Browse to the location where you downloaded the widget file. Extract the contents of the file. Double-click the .mulib file to import it into the Library. This will launch Muse if it's not already open.
Alternatively, once you’ve unarchived the file, you can import the widget into the library by clicking the Import Muse Library icon at the base of the Library Panel.
Once it's imported the new widget will appear in the Library panel as a folder containing one or more items..
The first step is to place the widget on the page canvas. Click and drag it from the Library Panel. By default the container width is set to 960px, the default page width for a fixed site in Adobe Muse, so we've dropped it on the outer grid guide.
Important: Due to the Instagram API changes in June 2016, it is no longer possible to stream Instagram feeds based on usernames or hashtags. All third-party plugins require a unique access token based on your Instagram login. To do this, click the link at the top of the widget's option panel, or you can use this link. Click the Generate Access Token button.

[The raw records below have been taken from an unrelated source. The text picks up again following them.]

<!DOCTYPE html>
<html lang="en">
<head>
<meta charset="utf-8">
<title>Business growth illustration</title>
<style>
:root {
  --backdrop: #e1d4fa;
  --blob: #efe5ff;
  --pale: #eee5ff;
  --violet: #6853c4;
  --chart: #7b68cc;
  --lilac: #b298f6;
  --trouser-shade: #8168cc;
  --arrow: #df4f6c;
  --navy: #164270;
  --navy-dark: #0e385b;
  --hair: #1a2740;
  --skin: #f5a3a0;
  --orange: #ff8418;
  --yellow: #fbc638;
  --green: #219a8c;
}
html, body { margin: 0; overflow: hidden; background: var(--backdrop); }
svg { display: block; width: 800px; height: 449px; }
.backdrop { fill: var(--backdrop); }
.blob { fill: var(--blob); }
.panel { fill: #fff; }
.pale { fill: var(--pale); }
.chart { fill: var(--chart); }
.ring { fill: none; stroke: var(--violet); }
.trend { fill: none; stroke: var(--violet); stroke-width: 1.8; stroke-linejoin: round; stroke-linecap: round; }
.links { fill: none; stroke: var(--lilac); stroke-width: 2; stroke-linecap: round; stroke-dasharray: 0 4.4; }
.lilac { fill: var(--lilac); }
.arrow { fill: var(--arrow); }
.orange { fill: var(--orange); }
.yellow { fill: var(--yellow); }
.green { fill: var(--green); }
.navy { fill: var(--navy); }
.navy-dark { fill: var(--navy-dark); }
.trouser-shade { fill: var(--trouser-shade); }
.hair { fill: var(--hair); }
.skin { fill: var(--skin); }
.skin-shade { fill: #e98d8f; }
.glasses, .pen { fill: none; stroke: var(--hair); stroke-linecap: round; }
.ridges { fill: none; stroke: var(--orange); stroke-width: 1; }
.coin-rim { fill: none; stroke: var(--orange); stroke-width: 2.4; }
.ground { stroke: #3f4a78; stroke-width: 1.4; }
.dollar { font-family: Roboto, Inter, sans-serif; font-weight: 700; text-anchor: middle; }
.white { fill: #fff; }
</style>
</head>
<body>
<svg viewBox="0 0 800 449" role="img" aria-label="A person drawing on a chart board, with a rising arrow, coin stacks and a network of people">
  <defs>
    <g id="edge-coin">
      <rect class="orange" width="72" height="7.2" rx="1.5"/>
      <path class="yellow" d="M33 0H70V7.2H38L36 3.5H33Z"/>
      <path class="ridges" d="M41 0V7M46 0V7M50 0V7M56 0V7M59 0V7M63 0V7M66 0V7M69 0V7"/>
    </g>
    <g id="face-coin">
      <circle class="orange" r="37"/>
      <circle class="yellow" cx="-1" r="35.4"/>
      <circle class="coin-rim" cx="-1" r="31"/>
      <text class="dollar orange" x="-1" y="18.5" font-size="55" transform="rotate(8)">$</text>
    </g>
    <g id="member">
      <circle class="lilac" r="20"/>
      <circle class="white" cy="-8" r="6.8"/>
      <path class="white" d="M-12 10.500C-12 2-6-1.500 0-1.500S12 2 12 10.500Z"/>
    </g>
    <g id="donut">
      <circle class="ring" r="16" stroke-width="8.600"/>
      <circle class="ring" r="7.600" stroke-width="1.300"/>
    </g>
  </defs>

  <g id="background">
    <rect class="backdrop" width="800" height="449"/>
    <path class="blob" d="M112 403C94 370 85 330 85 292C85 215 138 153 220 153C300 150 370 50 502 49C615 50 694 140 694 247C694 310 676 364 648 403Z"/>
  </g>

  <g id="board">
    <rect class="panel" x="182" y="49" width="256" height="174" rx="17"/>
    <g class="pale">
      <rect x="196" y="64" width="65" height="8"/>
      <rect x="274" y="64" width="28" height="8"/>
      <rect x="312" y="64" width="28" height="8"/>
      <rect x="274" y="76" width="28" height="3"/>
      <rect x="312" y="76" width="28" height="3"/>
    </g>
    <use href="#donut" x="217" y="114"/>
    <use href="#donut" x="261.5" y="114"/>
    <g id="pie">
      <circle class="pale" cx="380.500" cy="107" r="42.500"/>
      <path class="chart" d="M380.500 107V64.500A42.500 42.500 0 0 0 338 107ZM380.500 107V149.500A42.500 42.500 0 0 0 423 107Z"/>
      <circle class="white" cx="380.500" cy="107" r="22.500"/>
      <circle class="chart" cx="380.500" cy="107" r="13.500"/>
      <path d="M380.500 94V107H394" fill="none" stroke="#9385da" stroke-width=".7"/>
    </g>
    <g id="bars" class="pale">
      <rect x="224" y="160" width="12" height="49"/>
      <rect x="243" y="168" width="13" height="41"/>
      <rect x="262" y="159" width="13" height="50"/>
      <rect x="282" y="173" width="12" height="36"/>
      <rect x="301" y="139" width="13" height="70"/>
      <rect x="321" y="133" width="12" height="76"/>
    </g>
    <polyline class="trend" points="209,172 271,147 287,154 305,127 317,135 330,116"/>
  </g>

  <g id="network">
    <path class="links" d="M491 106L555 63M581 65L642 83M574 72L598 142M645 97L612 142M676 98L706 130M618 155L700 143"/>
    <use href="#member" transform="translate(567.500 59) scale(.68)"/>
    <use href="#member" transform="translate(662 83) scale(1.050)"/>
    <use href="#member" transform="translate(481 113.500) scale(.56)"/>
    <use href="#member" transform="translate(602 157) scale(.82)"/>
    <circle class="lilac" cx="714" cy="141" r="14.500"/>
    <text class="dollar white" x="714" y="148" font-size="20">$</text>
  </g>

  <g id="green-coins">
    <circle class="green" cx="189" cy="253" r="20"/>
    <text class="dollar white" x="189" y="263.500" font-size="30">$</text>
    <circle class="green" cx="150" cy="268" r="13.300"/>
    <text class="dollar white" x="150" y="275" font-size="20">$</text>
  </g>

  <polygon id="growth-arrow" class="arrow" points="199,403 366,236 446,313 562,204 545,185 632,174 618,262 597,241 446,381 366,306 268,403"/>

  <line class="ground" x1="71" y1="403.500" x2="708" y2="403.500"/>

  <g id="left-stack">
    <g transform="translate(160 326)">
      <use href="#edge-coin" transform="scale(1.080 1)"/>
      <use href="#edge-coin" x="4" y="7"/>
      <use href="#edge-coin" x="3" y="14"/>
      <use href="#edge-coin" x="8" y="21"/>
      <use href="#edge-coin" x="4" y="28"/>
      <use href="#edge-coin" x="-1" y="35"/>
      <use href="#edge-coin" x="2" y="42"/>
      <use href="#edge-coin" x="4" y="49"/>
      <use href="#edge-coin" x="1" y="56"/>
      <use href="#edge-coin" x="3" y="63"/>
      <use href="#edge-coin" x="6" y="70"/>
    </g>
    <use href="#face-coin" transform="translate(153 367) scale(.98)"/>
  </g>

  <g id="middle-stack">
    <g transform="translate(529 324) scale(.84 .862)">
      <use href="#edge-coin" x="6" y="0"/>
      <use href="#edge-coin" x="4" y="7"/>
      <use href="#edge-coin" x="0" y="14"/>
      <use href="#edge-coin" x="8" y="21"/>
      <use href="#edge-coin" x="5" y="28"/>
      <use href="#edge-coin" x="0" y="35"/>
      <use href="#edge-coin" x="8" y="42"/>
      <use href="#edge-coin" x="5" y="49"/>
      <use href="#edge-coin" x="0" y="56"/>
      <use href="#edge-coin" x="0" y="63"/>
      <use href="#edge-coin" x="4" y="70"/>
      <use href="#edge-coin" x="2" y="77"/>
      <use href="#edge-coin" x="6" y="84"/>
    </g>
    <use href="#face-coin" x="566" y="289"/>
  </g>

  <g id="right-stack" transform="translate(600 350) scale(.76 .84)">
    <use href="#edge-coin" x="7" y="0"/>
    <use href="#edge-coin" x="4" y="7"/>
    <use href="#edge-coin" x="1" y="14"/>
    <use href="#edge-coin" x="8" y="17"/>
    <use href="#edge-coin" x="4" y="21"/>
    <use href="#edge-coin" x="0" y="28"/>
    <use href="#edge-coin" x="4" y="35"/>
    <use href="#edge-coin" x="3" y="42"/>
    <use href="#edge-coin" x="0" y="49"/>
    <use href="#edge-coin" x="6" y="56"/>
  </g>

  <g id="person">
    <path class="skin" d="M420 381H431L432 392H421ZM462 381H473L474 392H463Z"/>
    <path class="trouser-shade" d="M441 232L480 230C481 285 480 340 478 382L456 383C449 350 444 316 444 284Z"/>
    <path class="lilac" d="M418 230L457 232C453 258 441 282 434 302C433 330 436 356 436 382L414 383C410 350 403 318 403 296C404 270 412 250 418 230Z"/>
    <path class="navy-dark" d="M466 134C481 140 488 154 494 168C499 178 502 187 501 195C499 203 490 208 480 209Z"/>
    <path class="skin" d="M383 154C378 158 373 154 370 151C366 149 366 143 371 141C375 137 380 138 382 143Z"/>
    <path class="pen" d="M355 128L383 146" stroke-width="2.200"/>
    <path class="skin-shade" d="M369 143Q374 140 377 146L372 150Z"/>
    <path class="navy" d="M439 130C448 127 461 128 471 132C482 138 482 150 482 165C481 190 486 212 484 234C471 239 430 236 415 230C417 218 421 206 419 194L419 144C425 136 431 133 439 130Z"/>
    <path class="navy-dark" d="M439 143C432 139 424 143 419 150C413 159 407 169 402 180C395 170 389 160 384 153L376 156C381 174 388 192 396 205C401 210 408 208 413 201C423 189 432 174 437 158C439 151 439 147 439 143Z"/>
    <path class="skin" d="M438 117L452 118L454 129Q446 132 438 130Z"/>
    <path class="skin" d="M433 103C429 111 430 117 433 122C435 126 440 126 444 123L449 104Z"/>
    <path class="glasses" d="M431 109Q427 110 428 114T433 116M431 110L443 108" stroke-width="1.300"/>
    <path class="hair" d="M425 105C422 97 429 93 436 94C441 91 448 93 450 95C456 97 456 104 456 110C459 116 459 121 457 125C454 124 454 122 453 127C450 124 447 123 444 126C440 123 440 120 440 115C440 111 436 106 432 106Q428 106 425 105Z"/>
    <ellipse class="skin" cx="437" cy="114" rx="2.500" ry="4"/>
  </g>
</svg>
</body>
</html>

If you're not already logged in to Instagram, you'll be prompted to do so. If you have consent from your client, you can generate a token for their account instead.
Once you've authenticated, you will receive your token code. Copy this to the clipboard. It's also a good idea to store it somewhere for future use. You can close the website when you've done this.
Open the widget options panel. Delete the sample text from the Instagram Token field. Now paste in the token you just created. There will be no change just yet.
To display the feed we need to add the Instagram user ID. This is the set of digits before the period in the access token. Select the ID, now copy and paste it into the Instagram ID field. You should now see 9 images from your feed.
The first of the configuration options is the Initial Image Size. This determines the size the images will be at the current page width. If the page is not set to Fluid Width or you choose not to make the widget responsive, this will define the static size of the images. We've left it at the default setting of Medium (320px).
The next setting is the Minimum Image Size. This is only applicable to sites using fluid design and determines the smallest size to display when the browser width is decreased. We've chosen the Small (150px) option here.
Note: if the width of the widget container becomes smaller than the combined width of the minimum size of the images, they will reduce the number of columns and flow down the page instead.
The next setting is the Maximum Image Size. This is similar to the Minimum Image Size option and determines the largest size to display when the browser width is increased. We've chosen the Large (640px) option here.
Note: if the width of the widget container becomes larger than the combined width of the maximum size of the images, the number of columns will increase and flow across the page instead.
Next, we'll set the maximum number of images to load into the feed. This ranges between 1 and 20 (imposed by the Instagram API). We've reduced it to 6 in the example.
The next three settings enable us to change the spacing between the images (we've kept the default of 5px). The Alignment within the widget container, which we've left at the default of Centred. We also have the option to change the sort order. Here, we've set it to Most Popular.
Note: the sort order only affects the visible images.
The final settings allow us to add hyperlinks to the images. When enabled, clicking on the images will open their original version on Instagram..com. We can choose whether to open the page in a new window or tab, or replace the current page (default).
Once we've configure the widget, we can preview the page, either within Muse, or in the default browser.
You can see a demo of the widget here.